| Task item |
Print the data in full, exactly as it reads.

Start of Data in this exercise

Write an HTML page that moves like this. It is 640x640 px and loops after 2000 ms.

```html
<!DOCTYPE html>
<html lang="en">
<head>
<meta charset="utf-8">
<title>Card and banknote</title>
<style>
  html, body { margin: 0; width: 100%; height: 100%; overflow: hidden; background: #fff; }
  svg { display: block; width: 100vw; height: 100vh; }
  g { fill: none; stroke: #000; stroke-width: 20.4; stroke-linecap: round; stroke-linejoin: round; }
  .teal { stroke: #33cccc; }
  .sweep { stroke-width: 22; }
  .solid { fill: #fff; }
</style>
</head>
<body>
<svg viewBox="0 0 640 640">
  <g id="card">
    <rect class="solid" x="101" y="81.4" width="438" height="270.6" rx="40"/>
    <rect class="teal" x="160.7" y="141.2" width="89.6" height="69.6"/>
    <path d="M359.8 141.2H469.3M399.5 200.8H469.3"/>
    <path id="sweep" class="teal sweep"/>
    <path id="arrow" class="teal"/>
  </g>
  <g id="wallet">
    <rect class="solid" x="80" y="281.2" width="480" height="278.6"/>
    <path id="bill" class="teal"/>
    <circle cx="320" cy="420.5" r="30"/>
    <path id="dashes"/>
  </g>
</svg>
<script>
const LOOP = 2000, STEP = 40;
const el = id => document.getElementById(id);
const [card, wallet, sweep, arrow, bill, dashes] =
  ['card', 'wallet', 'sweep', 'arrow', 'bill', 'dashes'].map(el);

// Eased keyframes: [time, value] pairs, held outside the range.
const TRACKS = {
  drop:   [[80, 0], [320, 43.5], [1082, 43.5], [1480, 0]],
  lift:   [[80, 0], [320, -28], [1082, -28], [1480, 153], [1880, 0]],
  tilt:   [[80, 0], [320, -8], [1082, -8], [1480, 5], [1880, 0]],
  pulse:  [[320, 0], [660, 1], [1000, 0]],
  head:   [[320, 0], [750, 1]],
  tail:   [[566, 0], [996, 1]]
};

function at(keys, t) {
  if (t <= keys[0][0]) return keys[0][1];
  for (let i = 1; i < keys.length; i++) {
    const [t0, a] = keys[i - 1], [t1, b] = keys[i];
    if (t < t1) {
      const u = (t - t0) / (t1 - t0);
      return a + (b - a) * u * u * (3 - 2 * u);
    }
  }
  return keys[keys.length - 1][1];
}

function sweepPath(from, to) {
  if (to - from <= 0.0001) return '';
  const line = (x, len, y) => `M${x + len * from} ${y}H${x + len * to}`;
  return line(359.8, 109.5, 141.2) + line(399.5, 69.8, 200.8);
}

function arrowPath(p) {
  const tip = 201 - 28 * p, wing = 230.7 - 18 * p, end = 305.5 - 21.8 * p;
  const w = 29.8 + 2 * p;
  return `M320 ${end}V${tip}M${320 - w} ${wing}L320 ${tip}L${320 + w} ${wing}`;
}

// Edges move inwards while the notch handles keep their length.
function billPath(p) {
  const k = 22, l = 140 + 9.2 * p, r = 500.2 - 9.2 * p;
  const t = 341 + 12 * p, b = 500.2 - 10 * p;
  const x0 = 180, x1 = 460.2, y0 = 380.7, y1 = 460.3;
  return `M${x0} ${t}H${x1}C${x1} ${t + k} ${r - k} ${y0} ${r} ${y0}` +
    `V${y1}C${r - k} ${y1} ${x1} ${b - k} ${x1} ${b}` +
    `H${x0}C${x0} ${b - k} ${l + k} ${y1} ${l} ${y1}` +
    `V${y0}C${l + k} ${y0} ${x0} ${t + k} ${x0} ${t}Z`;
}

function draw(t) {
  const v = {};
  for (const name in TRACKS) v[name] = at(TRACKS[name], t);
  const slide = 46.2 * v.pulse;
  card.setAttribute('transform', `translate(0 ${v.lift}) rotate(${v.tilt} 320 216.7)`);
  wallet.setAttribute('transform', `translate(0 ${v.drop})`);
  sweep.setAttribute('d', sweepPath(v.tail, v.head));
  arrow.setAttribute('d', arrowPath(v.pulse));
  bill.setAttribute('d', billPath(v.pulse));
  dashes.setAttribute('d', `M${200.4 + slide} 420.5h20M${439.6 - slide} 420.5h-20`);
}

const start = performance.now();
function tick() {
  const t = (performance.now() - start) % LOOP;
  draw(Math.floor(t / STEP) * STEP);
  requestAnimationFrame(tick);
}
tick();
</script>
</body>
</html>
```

End of Data in this exercise

| Answer area |
Write an HTML page that moves like this. It is 640x640 px and loops after 2000 ms.

```html
<!DOCTYPE html>
<html lang="en">
<head>
<meta charset="utf-8">
<title>Card and banknote</title>
<style>
  html, body { margin: 0; width: 100%; height: 100%; overflow: hidden; background: #fff; }
  svg { display: block; width: 100vw; height: 100vh; }
  g { fill: none; stroke: #000; stroke-width: 20.4; stroke-linecap: round; stroke-linejoin: round; }
  .teal { stroke: #33cccc; }
  .sweep { stroke-width: 22; }
  .solid { fill: #fff; }
</style>
</head>
<body>
<svg viewBox="0 0 640 640">
  <g id="card">
    <rect class="solid" x="101" y="81.4" width="438" height="270.6" rx="40"/>
    <rect class="teal" x="160.7" y="141.2" width="89.6" height="69.6"/>
    <path d="M359.8 141.2H469.3M399.5 200.8H469.3"/>
    <path id="sweep" class="teal sweep"/>
    <path id="arrow" class="teal"/>
  </g>
  <g id="wallet">
    <rect class="solid" x="80" y="281.2" width="480" height="278.6"/>
    <path id="bill" class="teal"/>
    <circle cx="320" cy="420.5" r="30"/>
    <path id="dashes"/>
  </g>
</svg>
<script>
const LOOP = 2000, STEP = 40;
const el = id => document.getElementById(id);
const [card, wallet, sweep, arrow, bill, dashes] =
  ['card', 'wallet', 'sweep', 'arrow', 'bill', 'dashes'].map(el);

// Eased keyframes: [time, value] pairs, held outside the range.
const TRACKS = {
  drop:   [[80, 0], [320, 43.5], [1082, 43.5], [1480, 0]],
  lift:   [[80, 0], [320, -28], [1082, -28], [1480, 153], [1880, 0]],
  tilt:   [[80, 0], [320, -8], [1082, -8], [1480, 5], [1880, 0]],
  pulse:  [[320, 0], [660, 1], [1000, 0]],
  head:   [[320, 0], [750, 1]],
  tail:   [[566, 0], [996, 1]]
};

function at(keys, t) {
  if (t <= keys[0][0]) return keys[0][1];
  for (let i = 1; i < keys.length; i++) {
    const [t0, a] = keys[i - 1], [t1, b] = keys[i];
    if (t < t1) {
      const u = (t - t0) / (t1 - t0);
      return a + (b - a) * u * u * (3 - 2 * u);
    }
  }
  return keys[keys.length - 1][1];
}

function sweepPath(from, to) {
  if (to - from <= 0.0001) return '';
  const line = (x, len, y) => `M${x + len * from} ${y}H${x + len * to}`;
  return line(359.8, 109.5, 141.2) + line(399.5, 69.8, 200.8);
}

function arrowPath(p) {
  const tip = 201 - 28 * p, wing = 230.7 - 18 * p, end = 305.5 - 21.8 * p;
  const w = 29.8 + 2 * p;
  return `M320 ${end}V${tip}M${320 - w} ${wing}L320 ${tip}L${320 + w} ${wing}`;
}

// Edges move inwards while the notch handles keep their length.
function billPath(p) {
  const k = 22, l = 140 + 9.2 * p, r = 500.2 - 9.2 * p;
  const t = 341 + 12 * p, b = 500.2 - 10 * p;
  const x0 = 180, x1 = 460.2, y0 = 380.7, y1 = 460.3;
  return `M${x0} ${t}H${x1}C${x1} ${t + k} ${r - k} ${y0} ${r} ${y0}` +
    `V${y1}C${r - k} ${y1} ${x1} ${b - k} ${x1} ${b}` +
    `H${x0}C${x0} ${b - k} ${l + k} ${y1} ${l} ${y1}` +
    `V${y0}C${l + k} ${y0} ${x0} ${t + k} ${x0} ${t}Z`;
}

function draw(t) {
  const v = {};
  for (const name in TRACKS) v[name] = at(TRACKS[name], t);
  const slide = 46.2 * v.pulse;
  card.setAttribute('transform', `translate(0 ${v.lift}) rotate(${v.tilt} 320 216.7)`);
  wallet.setAttribute('transform', `translate(0 ${v.drop})`);
  sweep.setAttribute('d', sweepPath(v.tail, v.head));
  arrow.setAttribute('d', arrowPath(v.pulse));
  bill.setAttribute('d', billPath(v.pulse));
  dashes.setAttribute('d', `M${200.4 + slide} 420.5h20M${439.6 - slide} 420.5h-20`);
}

const start = performance.now();
function tick() {
  const t = (performance.now() - start) % LOOP;
  draw(Math.floor(t / STEP) * STEP);
  requestAnimationFrame(tick);
}
tick();
</script>
</body>
</html>
```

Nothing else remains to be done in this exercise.